Wild Garlic Chives and Ground Ivy Drop Biscuits


1/4 cup chopped garlic chives
3 T chopped ground ivy leaves and flowers
2 1/2 cups flour
1 teaspoon salt
1 1/2 teaspoon sugar
1 1/2 teaspoons baking powder
1/2 teaspoon baking soda
2 eggs
3/4 cup milk
1 tablespoon lemon juice


Preheat oven to 425 degrees. Grease baking sheet. Cut greens.

Mix greens and dry ingredients together in a bowl.  In a separate bowl, mix wet ingredients together.

Add wet to dry ingredients.  Mix until just combined.  Do not over mix.

Run a spring release ice cream scoop under hot water for half a minute.  Shake off extra water.  Scoop dough into the ice cream scoop and release on baking sheet.  Repeat until all the dough is used.  It should make 8 - 9 large biscuits.

Bake 14 minutes until golden brown.

Serve with soup or stew.

Wednesday, April 1, 2015

Banana Clover Bread

This is a great, moist banana bread!  The clover flour gives it a touch more bran-like flavor but it is pleasant and not harsh like I would consider a bran muffin.  It adds more vitamins and reduces the amount of regular flour used.  This is a wonderful recipe to bake when your grocery store sells their over ripe bananas on the sale rack!

Banana Clover Bread


6 over ripe bananas
1/2 cup melted butter
2 eggs
2 cups sugar
2 cups all purpose flour
1 1/4 cup clover flour
1 1/2 t salt
2 t baking soda
sugar for topping (optional)


Preheat oven to 325 degrees.  Grease two loaf pans.

Mash bananas and add wet ingredients.  Mix well.

In a separate bowl, mix dry ingredients, except sugar for topping. Add dry mixture to wet and mix until blended.

Pour equally into two loaf pans.  Sprinkle the top with sugar to make a sweet crunchy crust if you prefer.

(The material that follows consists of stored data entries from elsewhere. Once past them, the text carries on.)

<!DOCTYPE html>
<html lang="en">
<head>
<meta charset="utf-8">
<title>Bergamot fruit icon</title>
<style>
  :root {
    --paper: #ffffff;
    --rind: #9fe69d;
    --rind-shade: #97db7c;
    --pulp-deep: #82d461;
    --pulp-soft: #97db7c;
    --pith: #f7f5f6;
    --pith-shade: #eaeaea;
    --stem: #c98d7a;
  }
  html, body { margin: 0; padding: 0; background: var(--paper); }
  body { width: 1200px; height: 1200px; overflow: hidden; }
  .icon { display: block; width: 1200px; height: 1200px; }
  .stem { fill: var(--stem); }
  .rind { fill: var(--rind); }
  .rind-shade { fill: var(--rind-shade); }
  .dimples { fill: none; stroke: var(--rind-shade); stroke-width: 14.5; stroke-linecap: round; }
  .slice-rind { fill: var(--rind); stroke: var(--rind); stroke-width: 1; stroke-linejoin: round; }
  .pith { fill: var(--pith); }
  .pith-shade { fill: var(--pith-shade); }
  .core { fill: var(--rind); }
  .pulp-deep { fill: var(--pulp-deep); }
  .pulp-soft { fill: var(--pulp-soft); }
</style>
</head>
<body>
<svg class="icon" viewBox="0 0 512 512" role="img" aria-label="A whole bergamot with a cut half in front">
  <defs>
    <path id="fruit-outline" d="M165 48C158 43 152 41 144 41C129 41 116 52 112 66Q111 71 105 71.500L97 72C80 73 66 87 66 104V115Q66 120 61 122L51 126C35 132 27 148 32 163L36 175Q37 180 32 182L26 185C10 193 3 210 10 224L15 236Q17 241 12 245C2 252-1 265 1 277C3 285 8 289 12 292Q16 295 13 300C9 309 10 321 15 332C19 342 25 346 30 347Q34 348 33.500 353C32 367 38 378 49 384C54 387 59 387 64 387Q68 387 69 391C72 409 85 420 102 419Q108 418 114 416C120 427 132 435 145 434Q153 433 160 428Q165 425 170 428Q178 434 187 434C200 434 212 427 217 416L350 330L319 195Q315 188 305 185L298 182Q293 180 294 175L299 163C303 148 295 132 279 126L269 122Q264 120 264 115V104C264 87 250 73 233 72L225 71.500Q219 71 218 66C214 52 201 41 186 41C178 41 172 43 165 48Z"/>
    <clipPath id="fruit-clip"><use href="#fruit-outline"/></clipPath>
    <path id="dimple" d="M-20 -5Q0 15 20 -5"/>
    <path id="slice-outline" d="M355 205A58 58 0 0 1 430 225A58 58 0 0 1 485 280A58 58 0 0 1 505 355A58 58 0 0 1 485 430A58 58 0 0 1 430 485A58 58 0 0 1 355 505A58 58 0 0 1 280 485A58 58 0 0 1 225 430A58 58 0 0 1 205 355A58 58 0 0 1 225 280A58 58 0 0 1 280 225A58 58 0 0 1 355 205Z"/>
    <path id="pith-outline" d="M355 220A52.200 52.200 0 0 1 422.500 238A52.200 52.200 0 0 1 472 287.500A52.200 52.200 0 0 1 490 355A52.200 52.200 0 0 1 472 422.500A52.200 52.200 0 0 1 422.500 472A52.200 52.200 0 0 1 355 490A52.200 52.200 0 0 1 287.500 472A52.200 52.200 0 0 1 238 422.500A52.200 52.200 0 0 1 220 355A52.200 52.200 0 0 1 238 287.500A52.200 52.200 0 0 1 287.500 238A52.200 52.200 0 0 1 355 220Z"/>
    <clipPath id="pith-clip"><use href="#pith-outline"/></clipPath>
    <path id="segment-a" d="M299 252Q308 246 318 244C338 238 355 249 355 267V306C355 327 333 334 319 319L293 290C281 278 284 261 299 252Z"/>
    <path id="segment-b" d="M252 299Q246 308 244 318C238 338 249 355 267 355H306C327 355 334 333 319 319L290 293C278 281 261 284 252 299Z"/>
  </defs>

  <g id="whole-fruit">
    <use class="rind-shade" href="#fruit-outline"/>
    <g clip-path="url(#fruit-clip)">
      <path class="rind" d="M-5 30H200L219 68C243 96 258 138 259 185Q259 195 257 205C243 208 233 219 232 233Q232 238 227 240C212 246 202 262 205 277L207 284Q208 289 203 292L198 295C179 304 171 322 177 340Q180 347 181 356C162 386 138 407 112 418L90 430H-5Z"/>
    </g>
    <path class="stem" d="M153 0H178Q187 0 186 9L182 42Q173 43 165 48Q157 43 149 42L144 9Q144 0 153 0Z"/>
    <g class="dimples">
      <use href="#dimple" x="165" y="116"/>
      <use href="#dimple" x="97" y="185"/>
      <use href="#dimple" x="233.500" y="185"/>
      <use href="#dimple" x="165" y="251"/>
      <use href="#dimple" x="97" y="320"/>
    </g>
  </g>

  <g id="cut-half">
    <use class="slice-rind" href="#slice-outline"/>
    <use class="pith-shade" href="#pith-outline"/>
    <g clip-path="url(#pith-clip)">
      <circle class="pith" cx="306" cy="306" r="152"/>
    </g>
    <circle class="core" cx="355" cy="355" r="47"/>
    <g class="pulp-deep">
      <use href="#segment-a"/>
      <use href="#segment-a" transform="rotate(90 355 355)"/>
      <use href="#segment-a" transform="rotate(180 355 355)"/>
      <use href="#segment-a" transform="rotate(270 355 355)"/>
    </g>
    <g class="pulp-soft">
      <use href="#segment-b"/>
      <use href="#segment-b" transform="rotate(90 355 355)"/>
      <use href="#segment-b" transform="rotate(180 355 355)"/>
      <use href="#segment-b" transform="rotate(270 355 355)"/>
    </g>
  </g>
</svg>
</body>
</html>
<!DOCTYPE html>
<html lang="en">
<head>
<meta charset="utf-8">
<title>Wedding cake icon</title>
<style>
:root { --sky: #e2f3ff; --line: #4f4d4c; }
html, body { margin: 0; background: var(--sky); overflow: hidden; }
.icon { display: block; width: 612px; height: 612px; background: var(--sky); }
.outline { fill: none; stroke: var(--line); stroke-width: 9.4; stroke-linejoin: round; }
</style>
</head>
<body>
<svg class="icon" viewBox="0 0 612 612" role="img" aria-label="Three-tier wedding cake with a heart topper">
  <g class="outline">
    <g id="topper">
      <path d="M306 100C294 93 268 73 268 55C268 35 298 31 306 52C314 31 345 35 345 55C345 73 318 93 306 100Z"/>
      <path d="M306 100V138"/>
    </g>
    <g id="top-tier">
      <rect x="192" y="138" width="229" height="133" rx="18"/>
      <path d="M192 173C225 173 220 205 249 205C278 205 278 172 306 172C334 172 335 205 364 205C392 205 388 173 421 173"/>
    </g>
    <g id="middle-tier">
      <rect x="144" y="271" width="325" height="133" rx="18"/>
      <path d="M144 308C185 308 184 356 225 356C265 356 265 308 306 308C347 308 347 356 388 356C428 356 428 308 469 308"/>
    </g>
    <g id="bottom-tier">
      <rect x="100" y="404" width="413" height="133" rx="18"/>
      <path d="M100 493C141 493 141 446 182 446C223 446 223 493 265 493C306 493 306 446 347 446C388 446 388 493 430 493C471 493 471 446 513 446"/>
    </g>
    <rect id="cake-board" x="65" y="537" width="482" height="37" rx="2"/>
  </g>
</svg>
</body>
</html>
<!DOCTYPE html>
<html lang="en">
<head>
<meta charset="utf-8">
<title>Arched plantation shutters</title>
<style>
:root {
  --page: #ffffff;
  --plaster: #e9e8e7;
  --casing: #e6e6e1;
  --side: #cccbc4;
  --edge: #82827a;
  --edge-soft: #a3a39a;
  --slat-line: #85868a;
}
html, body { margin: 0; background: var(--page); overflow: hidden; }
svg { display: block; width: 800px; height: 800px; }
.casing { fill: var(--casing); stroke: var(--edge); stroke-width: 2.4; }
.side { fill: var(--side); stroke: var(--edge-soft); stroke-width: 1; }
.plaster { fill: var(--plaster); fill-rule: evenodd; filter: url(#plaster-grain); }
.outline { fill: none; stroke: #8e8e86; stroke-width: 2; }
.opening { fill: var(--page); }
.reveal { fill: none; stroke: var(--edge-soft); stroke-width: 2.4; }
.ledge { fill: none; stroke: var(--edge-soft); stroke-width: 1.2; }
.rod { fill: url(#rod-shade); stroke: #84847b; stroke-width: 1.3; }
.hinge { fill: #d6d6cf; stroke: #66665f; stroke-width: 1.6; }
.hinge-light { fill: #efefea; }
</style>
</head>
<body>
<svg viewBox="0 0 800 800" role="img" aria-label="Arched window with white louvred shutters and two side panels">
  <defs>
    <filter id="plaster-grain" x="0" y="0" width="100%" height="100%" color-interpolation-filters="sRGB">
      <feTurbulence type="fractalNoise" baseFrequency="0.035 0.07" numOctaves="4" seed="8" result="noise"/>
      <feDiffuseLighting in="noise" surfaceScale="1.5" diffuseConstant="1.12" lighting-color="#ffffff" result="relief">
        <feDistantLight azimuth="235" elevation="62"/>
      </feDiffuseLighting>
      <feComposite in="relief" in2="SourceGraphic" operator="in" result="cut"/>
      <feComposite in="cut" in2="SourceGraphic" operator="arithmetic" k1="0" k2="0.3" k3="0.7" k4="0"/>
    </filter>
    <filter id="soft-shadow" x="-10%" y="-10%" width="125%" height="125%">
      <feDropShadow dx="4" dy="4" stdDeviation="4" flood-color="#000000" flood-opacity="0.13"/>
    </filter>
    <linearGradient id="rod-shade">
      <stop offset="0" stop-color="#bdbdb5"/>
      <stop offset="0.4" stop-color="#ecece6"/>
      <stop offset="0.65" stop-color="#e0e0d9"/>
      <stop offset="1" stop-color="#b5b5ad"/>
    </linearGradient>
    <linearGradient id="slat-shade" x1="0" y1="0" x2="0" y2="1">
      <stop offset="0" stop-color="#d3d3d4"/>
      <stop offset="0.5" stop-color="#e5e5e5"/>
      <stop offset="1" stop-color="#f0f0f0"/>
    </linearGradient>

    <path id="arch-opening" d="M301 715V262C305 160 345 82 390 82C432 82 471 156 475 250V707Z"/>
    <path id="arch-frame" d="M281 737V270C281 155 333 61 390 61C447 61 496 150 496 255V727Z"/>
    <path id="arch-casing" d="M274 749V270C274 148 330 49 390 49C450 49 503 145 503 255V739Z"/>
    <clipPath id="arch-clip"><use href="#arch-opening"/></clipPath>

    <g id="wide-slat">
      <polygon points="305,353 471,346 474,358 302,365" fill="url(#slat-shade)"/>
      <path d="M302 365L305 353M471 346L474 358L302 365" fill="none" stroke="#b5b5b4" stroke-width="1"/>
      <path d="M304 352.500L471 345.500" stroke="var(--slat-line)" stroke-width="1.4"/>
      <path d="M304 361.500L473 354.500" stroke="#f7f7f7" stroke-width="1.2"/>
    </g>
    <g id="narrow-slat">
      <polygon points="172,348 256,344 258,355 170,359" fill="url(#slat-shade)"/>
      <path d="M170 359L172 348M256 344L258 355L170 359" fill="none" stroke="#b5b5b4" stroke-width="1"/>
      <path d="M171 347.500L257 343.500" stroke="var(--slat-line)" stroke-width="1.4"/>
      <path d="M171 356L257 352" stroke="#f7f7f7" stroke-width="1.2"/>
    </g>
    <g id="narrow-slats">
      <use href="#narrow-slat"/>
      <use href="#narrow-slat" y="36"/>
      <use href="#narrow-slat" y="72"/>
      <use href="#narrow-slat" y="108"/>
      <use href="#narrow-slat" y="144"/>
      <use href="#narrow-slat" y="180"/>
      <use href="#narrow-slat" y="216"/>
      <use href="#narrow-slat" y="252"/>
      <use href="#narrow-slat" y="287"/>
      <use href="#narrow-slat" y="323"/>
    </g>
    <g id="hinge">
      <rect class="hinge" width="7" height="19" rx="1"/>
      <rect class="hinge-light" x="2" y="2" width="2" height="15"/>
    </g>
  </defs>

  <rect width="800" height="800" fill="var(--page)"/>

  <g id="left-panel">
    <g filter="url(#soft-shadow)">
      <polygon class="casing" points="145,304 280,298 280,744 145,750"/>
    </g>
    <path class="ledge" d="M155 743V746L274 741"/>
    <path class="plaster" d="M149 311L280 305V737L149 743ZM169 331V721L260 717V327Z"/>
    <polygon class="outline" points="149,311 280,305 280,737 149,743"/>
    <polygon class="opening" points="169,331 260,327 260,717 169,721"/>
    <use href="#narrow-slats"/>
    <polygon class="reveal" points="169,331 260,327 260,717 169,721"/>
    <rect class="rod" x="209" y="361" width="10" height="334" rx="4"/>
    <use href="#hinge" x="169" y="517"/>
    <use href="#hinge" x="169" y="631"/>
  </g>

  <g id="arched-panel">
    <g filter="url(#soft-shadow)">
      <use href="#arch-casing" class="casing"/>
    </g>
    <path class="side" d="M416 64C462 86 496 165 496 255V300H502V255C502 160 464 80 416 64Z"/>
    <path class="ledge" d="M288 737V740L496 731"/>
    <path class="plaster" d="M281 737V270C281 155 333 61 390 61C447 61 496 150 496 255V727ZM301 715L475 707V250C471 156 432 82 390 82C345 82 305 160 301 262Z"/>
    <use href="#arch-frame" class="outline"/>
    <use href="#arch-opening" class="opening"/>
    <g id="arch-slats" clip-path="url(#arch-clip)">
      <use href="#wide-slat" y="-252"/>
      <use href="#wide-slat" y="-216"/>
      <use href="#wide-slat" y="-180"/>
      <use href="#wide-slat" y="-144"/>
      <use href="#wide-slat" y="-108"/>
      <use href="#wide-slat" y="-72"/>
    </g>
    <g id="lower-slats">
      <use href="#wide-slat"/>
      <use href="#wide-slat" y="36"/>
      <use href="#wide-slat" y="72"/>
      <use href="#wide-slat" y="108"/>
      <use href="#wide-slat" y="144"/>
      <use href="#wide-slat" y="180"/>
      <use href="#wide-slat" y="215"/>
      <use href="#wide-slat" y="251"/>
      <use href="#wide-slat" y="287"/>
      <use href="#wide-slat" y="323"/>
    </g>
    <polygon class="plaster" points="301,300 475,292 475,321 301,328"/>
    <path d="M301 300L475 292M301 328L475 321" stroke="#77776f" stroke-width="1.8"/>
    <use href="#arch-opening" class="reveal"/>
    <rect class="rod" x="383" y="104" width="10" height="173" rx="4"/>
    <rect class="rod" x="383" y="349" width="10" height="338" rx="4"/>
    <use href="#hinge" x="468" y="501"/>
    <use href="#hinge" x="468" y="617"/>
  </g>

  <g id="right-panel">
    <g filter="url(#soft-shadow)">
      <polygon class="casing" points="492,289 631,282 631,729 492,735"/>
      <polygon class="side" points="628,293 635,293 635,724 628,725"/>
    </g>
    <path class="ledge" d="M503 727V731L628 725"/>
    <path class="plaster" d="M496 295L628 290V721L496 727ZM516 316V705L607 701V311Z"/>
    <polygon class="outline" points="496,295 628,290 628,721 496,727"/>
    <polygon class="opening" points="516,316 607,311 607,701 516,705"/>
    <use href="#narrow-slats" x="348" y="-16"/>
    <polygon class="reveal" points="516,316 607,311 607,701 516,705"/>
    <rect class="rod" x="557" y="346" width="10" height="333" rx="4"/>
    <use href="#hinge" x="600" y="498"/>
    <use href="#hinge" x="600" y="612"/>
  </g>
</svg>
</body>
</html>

Bake for one hour or until it is done when tested with a fork.

The loaves can be frozen for future use.